## Exercise details
Whenever a line in the data below includes the string "white", copy it out.

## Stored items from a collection
::::::::::

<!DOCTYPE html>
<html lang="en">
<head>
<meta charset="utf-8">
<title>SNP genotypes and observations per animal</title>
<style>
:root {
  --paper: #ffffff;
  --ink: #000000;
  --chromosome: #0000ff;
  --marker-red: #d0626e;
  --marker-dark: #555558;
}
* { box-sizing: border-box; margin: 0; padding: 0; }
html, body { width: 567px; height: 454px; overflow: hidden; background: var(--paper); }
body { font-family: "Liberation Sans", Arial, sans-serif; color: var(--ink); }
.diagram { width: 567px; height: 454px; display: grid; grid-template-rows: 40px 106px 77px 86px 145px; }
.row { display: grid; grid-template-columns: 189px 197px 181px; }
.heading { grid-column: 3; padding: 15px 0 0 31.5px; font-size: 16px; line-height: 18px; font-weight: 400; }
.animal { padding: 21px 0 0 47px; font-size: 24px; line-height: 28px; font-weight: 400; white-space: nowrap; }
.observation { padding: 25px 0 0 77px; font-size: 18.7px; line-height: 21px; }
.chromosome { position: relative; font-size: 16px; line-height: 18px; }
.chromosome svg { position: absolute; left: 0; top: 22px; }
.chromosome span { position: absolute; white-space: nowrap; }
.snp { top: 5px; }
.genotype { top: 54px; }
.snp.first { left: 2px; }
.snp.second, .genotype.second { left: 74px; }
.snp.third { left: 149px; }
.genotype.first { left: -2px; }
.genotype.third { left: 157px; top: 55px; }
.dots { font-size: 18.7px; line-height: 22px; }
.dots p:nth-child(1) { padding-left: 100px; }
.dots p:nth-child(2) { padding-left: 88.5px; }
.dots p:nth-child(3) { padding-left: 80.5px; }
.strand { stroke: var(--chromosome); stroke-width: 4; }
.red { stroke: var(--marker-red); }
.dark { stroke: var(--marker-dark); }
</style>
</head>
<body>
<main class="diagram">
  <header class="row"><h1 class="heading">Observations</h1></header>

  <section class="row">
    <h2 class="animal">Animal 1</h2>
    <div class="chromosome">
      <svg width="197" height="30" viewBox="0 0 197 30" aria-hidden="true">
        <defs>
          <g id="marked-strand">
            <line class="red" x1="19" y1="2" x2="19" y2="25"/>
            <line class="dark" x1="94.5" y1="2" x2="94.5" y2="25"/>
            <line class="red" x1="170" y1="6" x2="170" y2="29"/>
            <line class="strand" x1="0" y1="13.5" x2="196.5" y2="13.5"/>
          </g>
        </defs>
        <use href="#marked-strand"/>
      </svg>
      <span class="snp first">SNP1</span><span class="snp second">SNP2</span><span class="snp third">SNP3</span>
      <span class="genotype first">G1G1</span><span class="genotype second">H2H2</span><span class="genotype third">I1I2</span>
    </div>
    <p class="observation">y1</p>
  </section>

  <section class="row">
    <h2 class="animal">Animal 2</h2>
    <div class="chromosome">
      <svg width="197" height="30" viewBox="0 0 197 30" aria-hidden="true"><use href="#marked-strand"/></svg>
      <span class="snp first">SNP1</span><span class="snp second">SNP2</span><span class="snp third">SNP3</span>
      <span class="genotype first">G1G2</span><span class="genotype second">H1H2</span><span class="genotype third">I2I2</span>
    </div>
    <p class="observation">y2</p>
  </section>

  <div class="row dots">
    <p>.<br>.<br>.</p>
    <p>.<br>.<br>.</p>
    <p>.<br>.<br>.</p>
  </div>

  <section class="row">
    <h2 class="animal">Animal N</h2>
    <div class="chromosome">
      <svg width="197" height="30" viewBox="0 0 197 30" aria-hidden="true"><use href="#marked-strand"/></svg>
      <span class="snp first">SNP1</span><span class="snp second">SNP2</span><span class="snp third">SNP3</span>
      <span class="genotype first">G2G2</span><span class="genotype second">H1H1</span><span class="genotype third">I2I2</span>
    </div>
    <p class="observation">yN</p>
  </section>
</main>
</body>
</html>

::::::::::

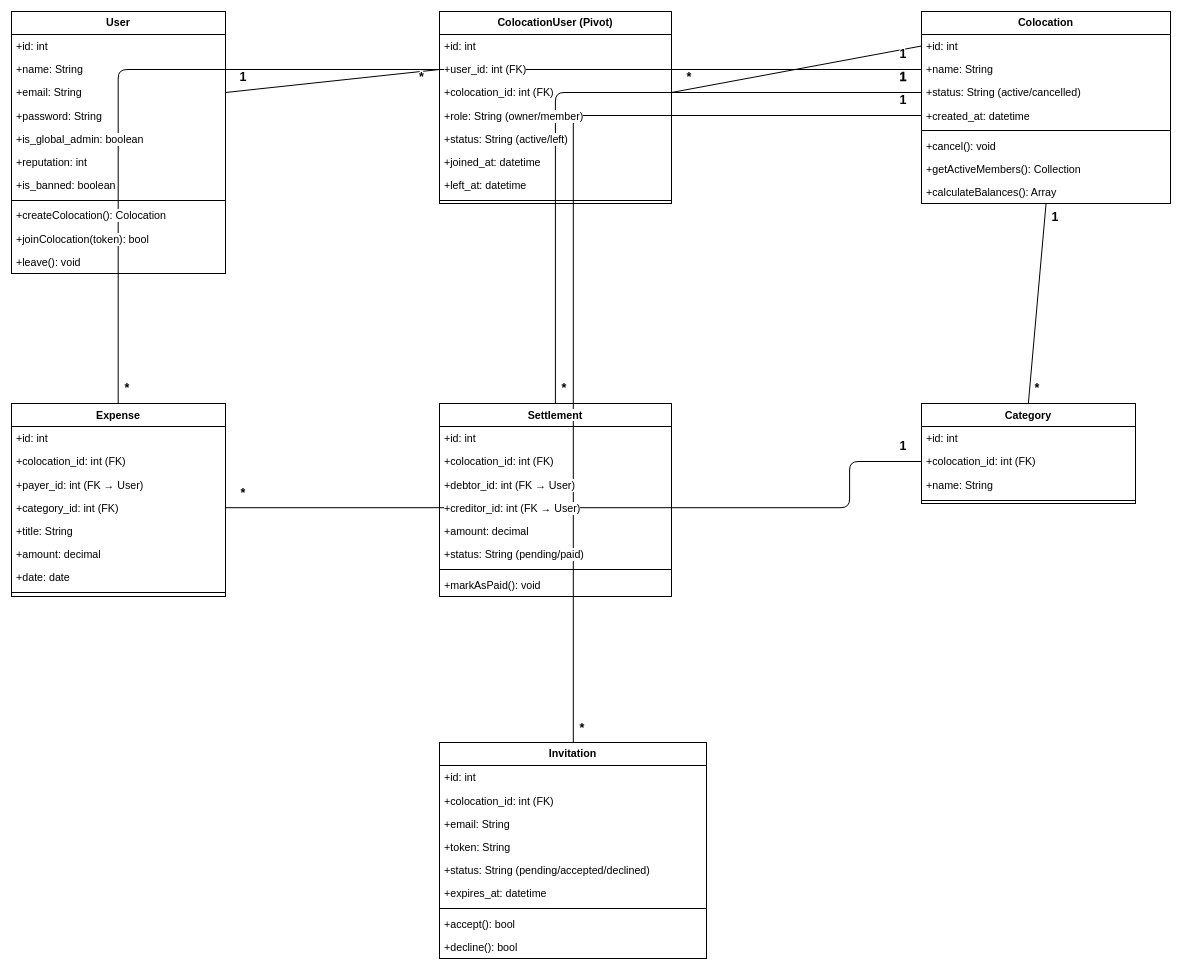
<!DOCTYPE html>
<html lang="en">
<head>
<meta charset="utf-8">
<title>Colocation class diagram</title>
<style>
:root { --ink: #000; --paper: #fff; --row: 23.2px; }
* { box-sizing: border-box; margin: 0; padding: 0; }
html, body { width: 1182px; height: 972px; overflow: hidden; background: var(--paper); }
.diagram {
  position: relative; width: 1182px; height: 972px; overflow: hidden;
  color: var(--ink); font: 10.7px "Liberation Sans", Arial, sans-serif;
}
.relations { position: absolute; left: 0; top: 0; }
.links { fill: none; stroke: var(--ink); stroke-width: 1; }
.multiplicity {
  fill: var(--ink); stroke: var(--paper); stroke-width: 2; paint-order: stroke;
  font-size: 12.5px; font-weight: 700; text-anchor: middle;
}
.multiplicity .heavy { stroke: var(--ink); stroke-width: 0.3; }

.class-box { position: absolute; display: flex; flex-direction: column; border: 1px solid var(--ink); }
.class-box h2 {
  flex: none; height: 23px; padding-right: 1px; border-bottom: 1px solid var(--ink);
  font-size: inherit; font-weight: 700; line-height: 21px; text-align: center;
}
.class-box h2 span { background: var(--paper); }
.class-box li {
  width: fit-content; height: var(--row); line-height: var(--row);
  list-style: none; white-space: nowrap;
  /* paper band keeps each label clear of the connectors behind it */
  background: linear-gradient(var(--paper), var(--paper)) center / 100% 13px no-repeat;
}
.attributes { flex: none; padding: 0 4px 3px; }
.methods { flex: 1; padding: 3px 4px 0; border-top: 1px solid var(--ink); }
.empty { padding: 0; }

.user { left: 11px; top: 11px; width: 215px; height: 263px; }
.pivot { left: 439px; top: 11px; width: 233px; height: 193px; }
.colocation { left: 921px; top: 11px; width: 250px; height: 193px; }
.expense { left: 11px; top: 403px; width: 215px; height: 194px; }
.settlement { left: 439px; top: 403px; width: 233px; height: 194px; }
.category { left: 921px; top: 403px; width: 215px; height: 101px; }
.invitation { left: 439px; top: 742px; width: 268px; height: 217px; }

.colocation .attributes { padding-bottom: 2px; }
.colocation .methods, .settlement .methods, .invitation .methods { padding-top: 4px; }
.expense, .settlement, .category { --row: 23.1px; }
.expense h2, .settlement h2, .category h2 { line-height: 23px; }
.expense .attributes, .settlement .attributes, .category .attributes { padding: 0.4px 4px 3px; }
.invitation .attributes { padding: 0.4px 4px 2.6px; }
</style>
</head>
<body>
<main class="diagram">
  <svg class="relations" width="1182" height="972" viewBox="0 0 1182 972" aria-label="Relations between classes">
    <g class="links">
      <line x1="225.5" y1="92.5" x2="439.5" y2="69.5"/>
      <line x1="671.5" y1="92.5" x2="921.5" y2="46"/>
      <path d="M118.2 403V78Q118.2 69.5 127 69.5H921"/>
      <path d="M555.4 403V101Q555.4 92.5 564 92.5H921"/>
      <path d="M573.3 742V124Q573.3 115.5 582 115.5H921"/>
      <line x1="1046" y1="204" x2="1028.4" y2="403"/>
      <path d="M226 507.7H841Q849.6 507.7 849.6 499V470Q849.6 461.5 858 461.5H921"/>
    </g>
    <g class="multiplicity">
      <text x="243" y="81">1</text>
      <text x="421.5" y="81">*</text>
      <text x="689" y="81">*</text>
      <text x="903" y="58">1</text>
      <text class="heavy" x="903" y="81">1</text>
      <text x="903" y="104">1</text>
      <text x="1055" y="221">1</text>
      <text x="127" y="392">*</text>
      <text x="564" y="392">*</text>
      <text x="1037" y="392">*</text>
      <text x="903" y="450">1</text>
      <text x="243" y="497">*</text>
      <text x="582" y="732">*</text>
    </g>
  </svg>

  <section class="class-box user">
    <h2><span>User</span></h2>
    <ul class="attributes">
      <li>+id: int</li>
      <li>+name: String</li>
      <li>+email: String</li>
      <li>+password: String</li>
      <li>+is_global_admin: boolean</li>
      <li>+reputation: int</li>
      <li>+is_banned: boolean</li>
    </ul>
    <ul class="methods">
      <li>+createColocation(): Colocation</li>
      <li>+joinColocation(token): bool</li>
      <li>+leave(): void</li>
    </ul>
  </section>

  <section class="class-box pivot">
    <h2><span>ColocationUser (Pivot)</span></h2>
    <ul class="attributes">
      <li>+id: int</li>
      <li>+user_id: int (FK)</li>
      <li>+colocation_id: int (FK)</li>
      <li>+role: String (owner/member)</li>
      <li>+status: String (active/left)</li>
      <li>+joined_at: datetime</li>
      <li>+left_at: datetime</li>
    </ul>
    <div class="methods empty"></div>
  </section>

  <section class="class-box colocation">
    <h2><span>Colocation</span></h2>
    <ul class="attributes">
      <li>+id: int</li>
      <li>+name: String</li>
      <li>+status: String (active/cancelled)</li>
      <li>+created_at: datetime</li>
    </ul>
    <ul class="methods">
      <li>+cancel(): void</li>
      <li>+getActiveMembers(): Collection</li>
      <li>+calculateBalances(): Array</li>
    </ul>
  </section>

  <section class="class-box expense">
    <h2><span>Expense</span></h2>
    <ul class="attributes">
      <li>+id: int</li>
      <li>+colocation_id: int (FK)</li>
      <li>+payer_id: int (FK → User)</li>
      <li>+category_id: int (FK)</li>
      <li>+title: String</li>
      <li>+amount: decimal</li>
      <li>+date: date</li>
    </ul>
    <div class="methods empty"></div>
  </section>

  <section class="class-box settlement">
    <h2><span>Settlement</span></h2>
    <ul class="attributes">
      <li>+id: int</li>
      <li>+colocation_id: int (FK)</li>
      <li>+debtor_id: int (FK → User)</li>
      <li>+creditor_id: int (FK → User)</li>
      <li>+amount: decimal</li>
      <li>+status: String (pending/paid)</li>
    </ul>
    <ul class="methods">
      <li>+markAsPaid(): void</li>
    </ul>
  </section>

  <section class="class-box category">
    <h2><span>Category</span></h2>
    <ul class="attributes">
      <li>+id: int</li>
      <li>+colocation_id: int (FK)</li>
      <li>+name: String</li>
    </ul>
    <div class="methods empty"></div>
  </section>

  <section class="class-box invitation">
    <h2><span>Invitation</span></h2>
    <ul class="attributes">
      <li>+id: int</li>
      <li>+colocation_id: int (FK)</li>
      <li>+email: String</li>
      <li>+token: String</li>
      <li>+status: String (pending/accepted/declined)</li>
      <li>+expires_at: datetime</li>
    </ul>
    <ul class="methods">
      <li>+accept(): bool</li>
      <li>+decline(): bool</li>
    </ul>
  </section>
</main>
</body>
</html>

::::::::::

## Task result
.animal { padding: 21px 0 0 47px; font-size: 24px; line-height: 28px; font-weight: 400; white-space: nowrap; }
.chromosome span { position: absolute; white-space: nowrap; }
  list-style: none; white-space: nowrap;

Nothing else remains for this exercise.